By Dr. Karen Rezach, Director of the Ethics Institute at Kent Place School
Recent studies cite the use of social media as a leading cause of depression and anxiety in young women.
How did this happen? As recently as 20 years ago, social psychologists believed that social media would help young people establish meaningful social connections with their peers. That young student who sat in the back of the classroom and who was socially isolated from other students could use Facebook and other social media platforms as “life preservers” that would help build ties to others in her peer group. But today, it is becoming clear that overuse of Facebook, Instagram, TikTok and other social media platforms only increases feelings of inferiority to “influencers” and other social media authorities. And ultimately, young women who spend a lot of time on social media are more likely to become anxious and depressed.
How did this happen? What went wrong? I believe the problem is that the use of social media can never take the place of genuine interpersonal relationships that young people establish with other young people and friends.
People expected social benefits from social media. Today, they seem to be expecting that artificial intelligence will provide similar benefits. Instead of finding friendship with living, breathing other people, people will come to rely on computers that “seem” to be human. And I foresee a time, maybe 20 years from now, when people will be saying, “AI seemed to promise so many benefits . . . but now we see that it is only leading to isolation and alienation.”
People who come to rely too heavily on AI-enhanced technology, like those who have come to spend too much time on social media, will only burrow down into artificial worlds inhabited by artificial people.

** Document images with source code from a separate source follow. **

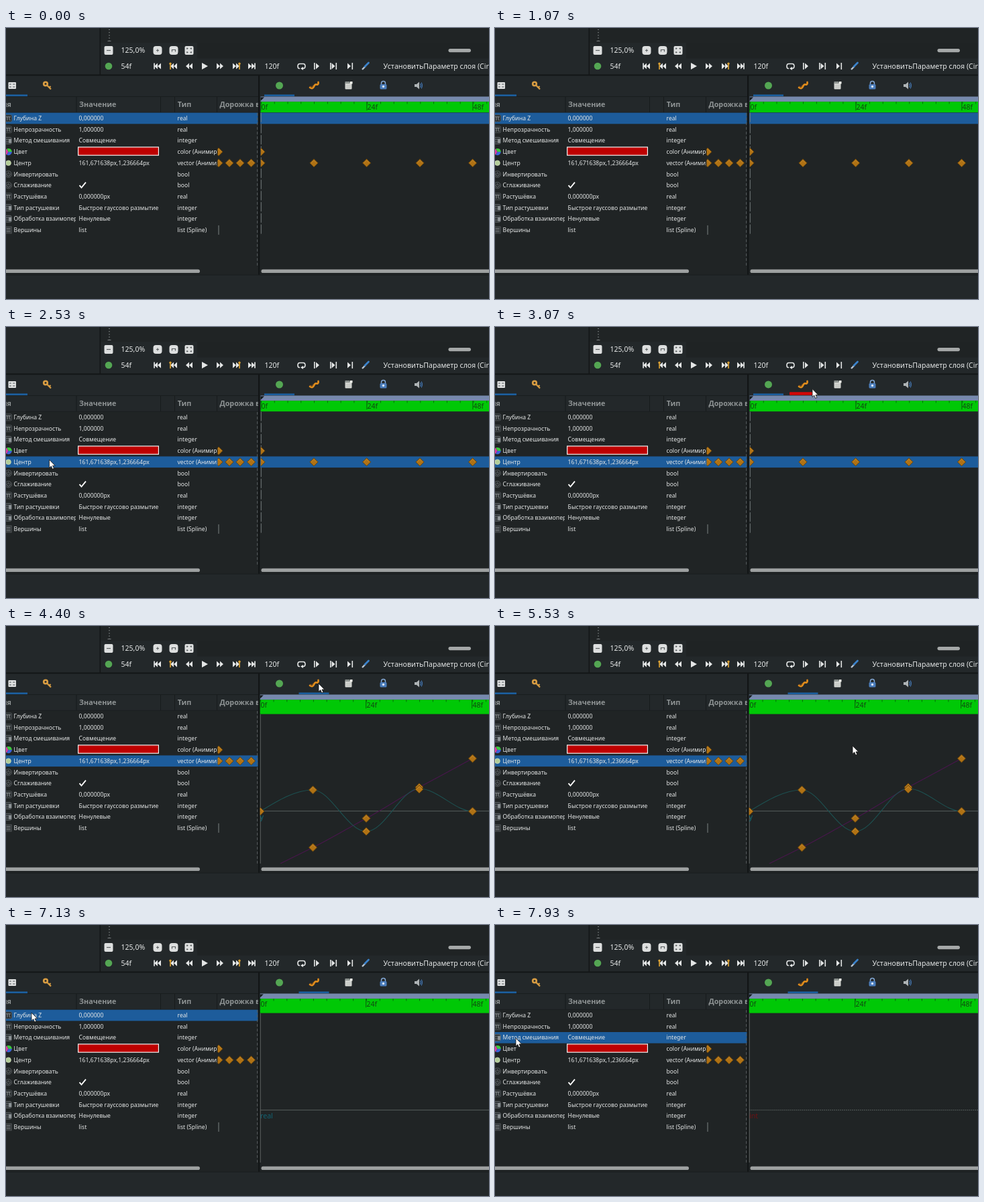
Animation of 720 by 405 pixels, one loop 8 s. Source, as an HTML page:

```html
<!DOCTYPE html>
<html lang="ru">
<head>
<meta charset="utf-8">
<style>
html, body { margin: 0; width: 100%; height: 100%; overflow: hidden; background: #23282a; }
svg { display: block; width: 720px; height: 405px; font-family: "Noto Sans", "Open Sans", sans-serif; white-space: pre; }
</style>
</head>
<body>
<svg id="stage" viewBox="0 0 720 405"></svg>
<script>
const LOOP = 8000, PITCH = 16.7, TOP = 126.6;
const PANEL = '#23282a', FIELD = '#202425', BLUE = '#1d5c9b';
const rowY = i => TOP + PITCH * (i + 0.5);

const rect = (x, y, w, h, fill, more = '') =>
  `<rect x="${x}" y="${y}" width="${w}" height="${h}" fill="${fill}" ${more}/>`;
const text = (x, y, size, str, fill = '#e6e8e8', more = '') =>
  `<text x="${x}" y="${y}" font-size="${size}" fill="${fill}" ${more}>${str}</text>`;
const shape = (d, fill = '#e4e6e6', more = '') => `<path d="${d}" fill="${fill}" ${more}/>`;
const line = (d, stroke, width = 1, more = '') =>
  `<path d="${d}" fill="none" stroke="${stroke}" stroke-width="${width}" ${more}/>`;
const dot = (x, y, r, fill, more = '') => `<circle cx="${x}" cy="${y}" r="${r}" fill="${fill}" ${more}/>`;
const at = (x, y, body) => `<g transform="translate(${x} ${y})">${body}</g>`;
const clip = (id, body) => `<g clip-path="url(#${id})">${body}</g>`;
const heading = (x, str, more = '') => text(x, 118, 10.8, str, '#8f9495', `font-weight="700" ${more}`);
const diamond = (x, y) =>
  shape(`M${x} ${y - 6.1}l6.1 6.1l-6.1 6.1l-6.1-6.1z`, '#b07214', 'stroke="#5f400c" stroke-width=".9"') +
  line(`M${x - 4} ${y}l4-4l4 4`, '#c48a30', 0.8);

const rows = [
  ['Глубина Z', '0,000000', 'real', 'pi'],
  ['Непрозрачность', '1,000000', 'real', 'pi'],
  ['Метод смешивания', 'Совмещение', 'integer', 'stack'],
  ['Цвет', '', 'color (Анимировано)', 'wheel'],
  ['Центр', '161,671638px,1,236664px', 'vector (Анимировано)', 'point'],
  ['Инвертировать', '', 'bool', 'ring'],
  ['Сглаживание', '', 'bool', 'ring'],
  ['Растушёвка', '0,000000px', 'real', 'pi'],
  ['Тип растушевки', 'Быстрое гауссово размытие', 'integer', 'stack'],
  ['Обработка взаимопересечений', 'Ненулевые', 'integer', 'stack'],
  ['Вершины', 'list', 'list (Spline)', 'list']
];

const icons = {
  pi: rect(-5, -5, 10, 10, '#2a2f31', 'rx="2" stroke="#565b5d" stroke-width=".8"') +
    line('M-3.5-2.2H3.5M-1.5-2V3M1.5-2V2Q1.7 3 3 2.6', '#8c9193', 1),
  stack: rect(-4.5, -5, 9, 10, '#34393c', 'rx="2" stroke="#6a7073" stroke-width=".8"') +
    line('M-4-1.7H4M-4 1.7H4', '#767c7f', 0.8) + rect(0.5, -2.5, 4, 6, '#8d9396'),
  wheel: shape('M0 0L-2.5 4.5A5.2 5.2 0 0 1-2.5-4.5z', '#d63ca0') + shape('M0 0L-2.5-4.5A5.2 5.2 0 0 1 5.2 0z', '#3cc83c') +
    shape('M0 0L5.2 0A5.2 5.2 0 0 1-2.5 4.5z', '#3a63d6'),
  point: dot(0, 0, 3.8, '#b3cd98', 'stroke="#cfdcbd" stroke-width=".8"'),
  ring: dot(0, 0, 4.8, '#292d2f', 'stroke="#565b5d"') + line('M0-3V0M-2-1.5A2.6 2.6 0 1 0 2-1.5', '#6d7274', 0.9),
  list: rect(-4.5, -5, 9, 10, '#2b2f31', 'stroke="#5d6264" stroke-width=".8"') +
    line('M-3-2.5H3M-3 0H3M-3 2.5H3', '#8c9193', 0.9)
};

const table = () => rows.map(([name, value, type, icon], i) => {
  const y = rowY(i), base = y + 3.1;
  return at(3.6, y, icons[icon]) +
    clip('nameCol', text(11.6, base, 8.62, name)) +
    text(108.6, base, 8.65, value) +
    clip('typeCol', text(255.5, base, 8.62, type));
}).join('') +
  rect(107.6, 178, 119.8, 12.2, '#be0000', 'stroke="#f2f2f2" stroke-width="1.2"') +
  line(`M109.5 ${rowY(6)}l3 3.5l6.5-8`, '#fff', 1.8) +
  clip('trackCol', diamond(317, rowY(3)) + [317, 333, 349, 365.5].map(x => diamond(x, rowY(4))).join('')) +
  line(`M317 ${rowY(10) - 7}v14`, '#7d8384');

// Toolbar buttons and playback controls
const button = (x, mark, rx = 2) => rect(x - 6.5, 27, 13, 13, '#dddfdf', `rx="${rx}"`) + at(x, 33.5, line(mark, '#5b6062', 1.2));
const skip = (x, dir) => `<g transform="translate(${x} 57) scale(${dir} 1)">` +
  shape('M-5-4.5L0 0L-5 4.5zM0-4.5L5 0L0 4.5z') + '</g>';
const jump = (x, dir) => skip(x, dir) + rect(x + dir * 5 - 0.8, 52.5, 1.7, 9, '#e4e6e6');
const keyJump = (x, dir) => skip(x, dir) + rect(x + dir * 5 - 0.8, 54, 1.7, 8, '#d9a034') +
  dot(x + dir * 5, 53.2, 1.7, '#d9a034');

const toolbar = () =>
  button(153, 'M-3 0H3') + button(226, 'M-2 0H2M0-2V2', 4) + button(250, 'M-2.5 2V-1H2.5V2', 4) +
  button(273, 'M-4-3H-1.5M1.5-3H4M-4 3H-1.5M1.5 3H4M-3-4V-1.5M3-4V-1.5M-3 1.5V4M3 1.5V4') +
  text(171.6, 37.4, 10.5, '125,0%') + text(171.6, 60.8, 10.5, '54f') + text(385.6, 60.8, 10.5, '120f') +
  text(562.4, 60.8, 10.6, 'УстановитьПараметр слоя (Circle)') +
  dot(153, 57, 5.3, '#54a653') +
  jump(226, -1) + keyJump(250, -1) + skip(273, -1) + shape('M292 52L301 57L292 62z') +
  skip(319, 1) + keyJump(343, 1) + jump(366, 1) +
  line('M438 60.5H437Q435 60.5 435 57T438 53.5H443Q446 53.5 446 57T443 60.5H441', '#e4e6e6', 1.6) +
  shape('M443 58l-4 2.5l4 2.5z') +
  shape('M459 52h1.6v10H459zM462 52.5l5 4.5l-5 4.5z') +
  shape('M483 52h1.6v10H483zM485.5 52.5l5 4.5l-5 4.5zM491.5 52h1.6v10h-1.6z') +
  shape('M509 52.5l5 4.5l-5 4.5zM515.5 52h1.6v10h-1.6z') +
  line('M531 62L536 57', '#b9c6d4', 2.4) + line('M535 57.5L540.5 52', '#3b82ca', 2.8, 'stroke-linecap="round"');

const tabs = () =>
  rect(3.5, 81, 11.5, 10, '#e0e2e2', 'rx="1"') + line('M5 84H8M10 84H13.5M5 88H8M10 88H13.5', '#50565a', 1.2) +
  dot(59, 83.5, 2.8, 'none', 'stroke="#d99d42" stroke-width="2.6"') + line('M61 85.5L67 91.5M64.5 89l2-2', '#d99d42', 2.2) +
  dot(407.5, 86, 5.5, '#54a653') +
  line('M453 89C456 91 458 90 459 87.5S461 84 463 84.5S466 83 465.5 81', '#e08c1c', 2.7, 'stroke-linecap="round"') +
  line('M453 87C456 89 457 87 458 85.5', '#a85d12', 0.9) +
  rect(505.5, 81.5, 10, 10, '#d3d5d1', 'rx="1"') + rect(505.5, 80, 7, 3, '#8e9491') + rect(513, 80, 3.5, 3.5, '#f3f4ee') +
  line('M507 86H514M507 88.5H514', '#b9bdb8', 0.8) +
  rect(557.5, 84, 10, 7.5, '#4b7dbb', 'rx="1.5"') + line('M559.5 84V82.5A3 3 0 0 1 565.5 82.5V84', '#84a8d6', 1.5) +
  dot(562.5, 87.5, 1.7, '#dce8f5') +
  shape('M609 84h3l4-3.5v11L612 88h-3z', '#aeb3b5') + line('M617.5 83Q619.5 86 617.5 89M619 81.5Q622 86 619 90.5', '#4579b7', 1.1);

const ruler = () => {
  let s = rect(379.5, 102.5, 345, 7.8, '#7689ad') + rect(379.5, 110.2, 345, 21.4, '#00c806', 'id="band"');
  for (let i = 0; i < 18; i++) s += rect(380 + i * 19.78, 110.2, 0.9, 3.2, '#08620c');
  ['0f', '24f', '48f'].forEach((label, i) => {
    s += rect(379.4 + i * 158, 110.2, 1, 13, '#075d0a') + text(380.6 + i * 158, 122, 10.5, label, '#114812');
  });
  return s + shape('M379.5 103.5h5.5l-5.5 5.5z', '#15191a');
};

const curves = () =>
  line('M404 357.5L457.5 331C485 317 510 302 537 287.5S590 255 616 241S670 212 695.5 198', '#48164c', 1.1) +
  line('M379 277C405 261 431 245 457.5 245C484 245 509 307 537 307S589 243 616 243S670 277 695.5 277', '#1c5151', 1.1) +
  [[379, 277], [457.5, 331], [457.5, 245], [537, 287.5], [537, 307], [616, 241], [616, 244], [695.5, 198], [695.5, 277]]
    .map(p => diamond(...p)).join('') + text(378.5, 289, 10.8, 'y', '#146c76');

const stage = document.getElementById('stage');
stage.innerHTML = `<defs>
  <clipPath id="nameCol"><rect y="120" width="104" height="240"/></clipPath>
  <clipPath id="typeCol"><rect y="120" width="314.5" height="240"/></clipPath>
  <clipPath id="trackCol"><rect x="315.5" y="100" width="60.5" height="256"/></clipPath>
  <clipPath id="pane"><rect x="378.5" y="100" width="342" height="255"/></clipPath>
  <clipPath id="keys"><rect x="379.8" y="120" width="341" height="235"/></clipPath>
</defs>` +
  rect(0, 0, 720, 405, PANEL) +
  rect(141, 0, 579, 22, FIELD) + rect(285, 22, 435, 23.5, '#1f2324') +
  rect(139.5, 0, 1.6, 70, '#141718') +
  line('M154 2V19', '#777c7e', 2, 'stroke-dasharray="1 3.2"') + line('M151.5 19.5H156.5', '#777c7e') +
  rect(659.5, 31, 33.5, 5.2, '#a5a8a8', 'rx="2.6"') +
  rect(0, 69.4, 720, 2, '#131617') +
  rect(0, 126.5, 720, 242.5, FIELD) +
  line('M0 102.5H376M0 126.3H376', '#191d1e') +
  line('M105 103V126M230.5 103V126M251.5 103V126M314.5 103V126', '#171b1c') +
  toolbar() + tabs() +
  rect(0, 99.4, 32, 2.7, '#1c5f9f') +
  rect(0, 99.4, 45, 2.7, '#1c5f9f', 'id="tabLine"') +
  heading(8, 'Имя', 'text-anchor="end"') + heading(109, 'Значение') + heading(255.8, 'Тип') +
  clip('trackCol', heading(318.4, 'Дорожка времени')) +
  rect(0, 0, 375.5, PITCH, BLUE, 'id="selected"') +
  table() +
  clip('pane', `<g id="ruler">${ruler()}</g>`) +
  `<g id="track">${rect(379, 0, 341, PITCH, BLUE, 'id="trackSelected"')}` +
  line(`M380.3 ${TOP}V309`, '#747a7b', 1, 'stroke-dasharray="14 2.7"') +
  clip('keys', diamond(380, rowY(3)) + [380, 459, 537.6, 617, 695.6].map(x => diamond(x, rowY(4))).join('')) + '</g>' +
  `<g id="graph" clip-path="url(#pane)">` +
  line('M379 132V355', '#777d7d') + line('M379 276.6H720', '#565d5c', 1, 'id="axis"') +
  `<g id="curves">${curves()}</g>` +
  text(379, 289, 10.6, 'real', '#126272', 'id="kind"') + '</g>' +
  line('M374.7 127V355', '#565c5e', 1, 'stroke-dasharray="4 3"') +
  rect(376, 71, 2.2, 298, '#121516') +
  rect(-5, 360.8, 294, 5.2, '#9da0a0', 'rx="2.6"') + rect(380.5, 360.8, 350, 5.2, '#9da0a0', 'rx="2.6"') +
  rect(0, 368.6, 720, 1, '#1a1d1e') +
  rect(439, 97.2, 0, 4.6, '#d30808', 'id="mark" rx="1"') +
  shape('M0 0V12.2L2.8 9.6L4.7 14L6.9 13L5 8.9H8.7z', '#fff', 'id="cursor" stroke="#151515" stroke-width=".8"');

const el = id => document.getElementById(id);
const set = (id, attrs) => { for (const k in attrs) el(id).setAttribute(k, attrs[k]); };
const show = (id, on) => set(id, { visibility: on ? 'visible' : 'hidden' });

// Pointer stops: time, x, y
const path = [
  [1470, 147, 259], [1530, 53, 196], [1670, 53, 201.5], [2500, 53, 201.5],
  [2800, 440, 95], [3050, 473, 92.5], [3550, 473, 92.5], [3750, 466, 86],
  [4800, 466, 86], [5200, 529, 172], [5400, 529, 172], [5530, 533, 179],
  [6000, 533, 179], [6720, 38, 131], [7300, 38, 131], [7600, 31, 169], [8000, 31, 169]
];

function pointer(t) {
  const i = path.findIndex(p => p[0] > t);
  if (i < 1) return null;
  const [t0, x0, y0] = path[i - 1], [t1, x1, y1] = path[i];
  const u = (t - t0) / (t1 - t0), e = u * u * (3 - 2 * u);
  return [x0 + (x1 - x0) * e, y0 + (y1 - y0) * e];
}

function draw(t) {
  const graphOn = t >= 3800;
  const row = t < 1670 ? 0 : t < 6800 ? 4 : t < 7670 ? 0 : 2;
  const y = TOP + row * PITCH;
  set('selected', { y });
  set('trackSelected', { y });
  set('tabLine', { x: graphOn ? 436.5 : 385 });
  set('ruler', { transform: `translate(${graphOn ? -1.2 : 0} 0)` });
  set('band', { height: graphOn ? 21.4 : 16 });
  show('track', !graphOn);
  show('graph', graphOn);
  show('curves', graphOn && row === 4);
  show('kind', graphOn && row !== 4);
  el('kind').textContent = row === 2 ? 'int' : 'real';
  set('kind', { fill: row === 2 ? '#6b1214' : '#126272' });
  set('axis', { 'stroke-dasharray': row === 2 ? '2 1' : 'none' });

  const grow = Math.min(1, Math.max(0, (t - 2800) / 250));
  set('mark', { width: 37 * grow });
  show('mark', t >= 2800 && t < 3400);

  const p = pointer(t);
  show('cursor', p);
  if (p) set('cursor', { transform: `translate(${p[0]} ${p[1]})` });
}

const start = performance.now();
function tick() {
  draw((performance.now() - start) % LOOP);
  requestAnimationFrame(tick);
}
tick();
</script>
</body>
</html>
```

And the use of AI is proliferating quickly. As I write this letter this month, thinkers from many disciplines have turned intense scrutiny at the increasing use of Artificial Intelligence in research. Every day, news stories and articles are reporting that students are using AI-enhanced tools like ChatGPT to automatically write essays and research papers on a variety of topics. A student who needs to write an original essay about the role that athletics plays in gaining college admission (to name just one possible topic) can turn that assignment over to an AI-enabled chat bot and immediately receive a credible essay on the topic. Did that student formulate opinions by speaking with coaches, other students, or athletes? No, there was no human interaction.
That student just typed a prompt like “what ethical issues are involved in college athletics today,” hit “enter” and got an instant essay.
And so we see that AI-enhanced computer tools, like social media, could lead to greater isolation if we do not find ways to use them in the right way.
What are educators to do? One step is to provide context about what AI is, and what it can and cannot do. It can help with research but ultimately cannot take the place of original, interpersonal inquiry. Another step is to create ethical guidelines for how students can use AI-enhanced research in their work. Teachers can, for example, let students use AI tools like ChatGPT in much the same way they use Google now, as research tools, provided they indicate they have done so.
Forbidding the use of AI is futile. The cat is out of the bag and cannot be lured back in again. But if we think about AI today and plan reasonable ways to use it, it could become a useful tool that does not contribute to loneliness or depression in young people.
I would welcome your thoughts on this topic!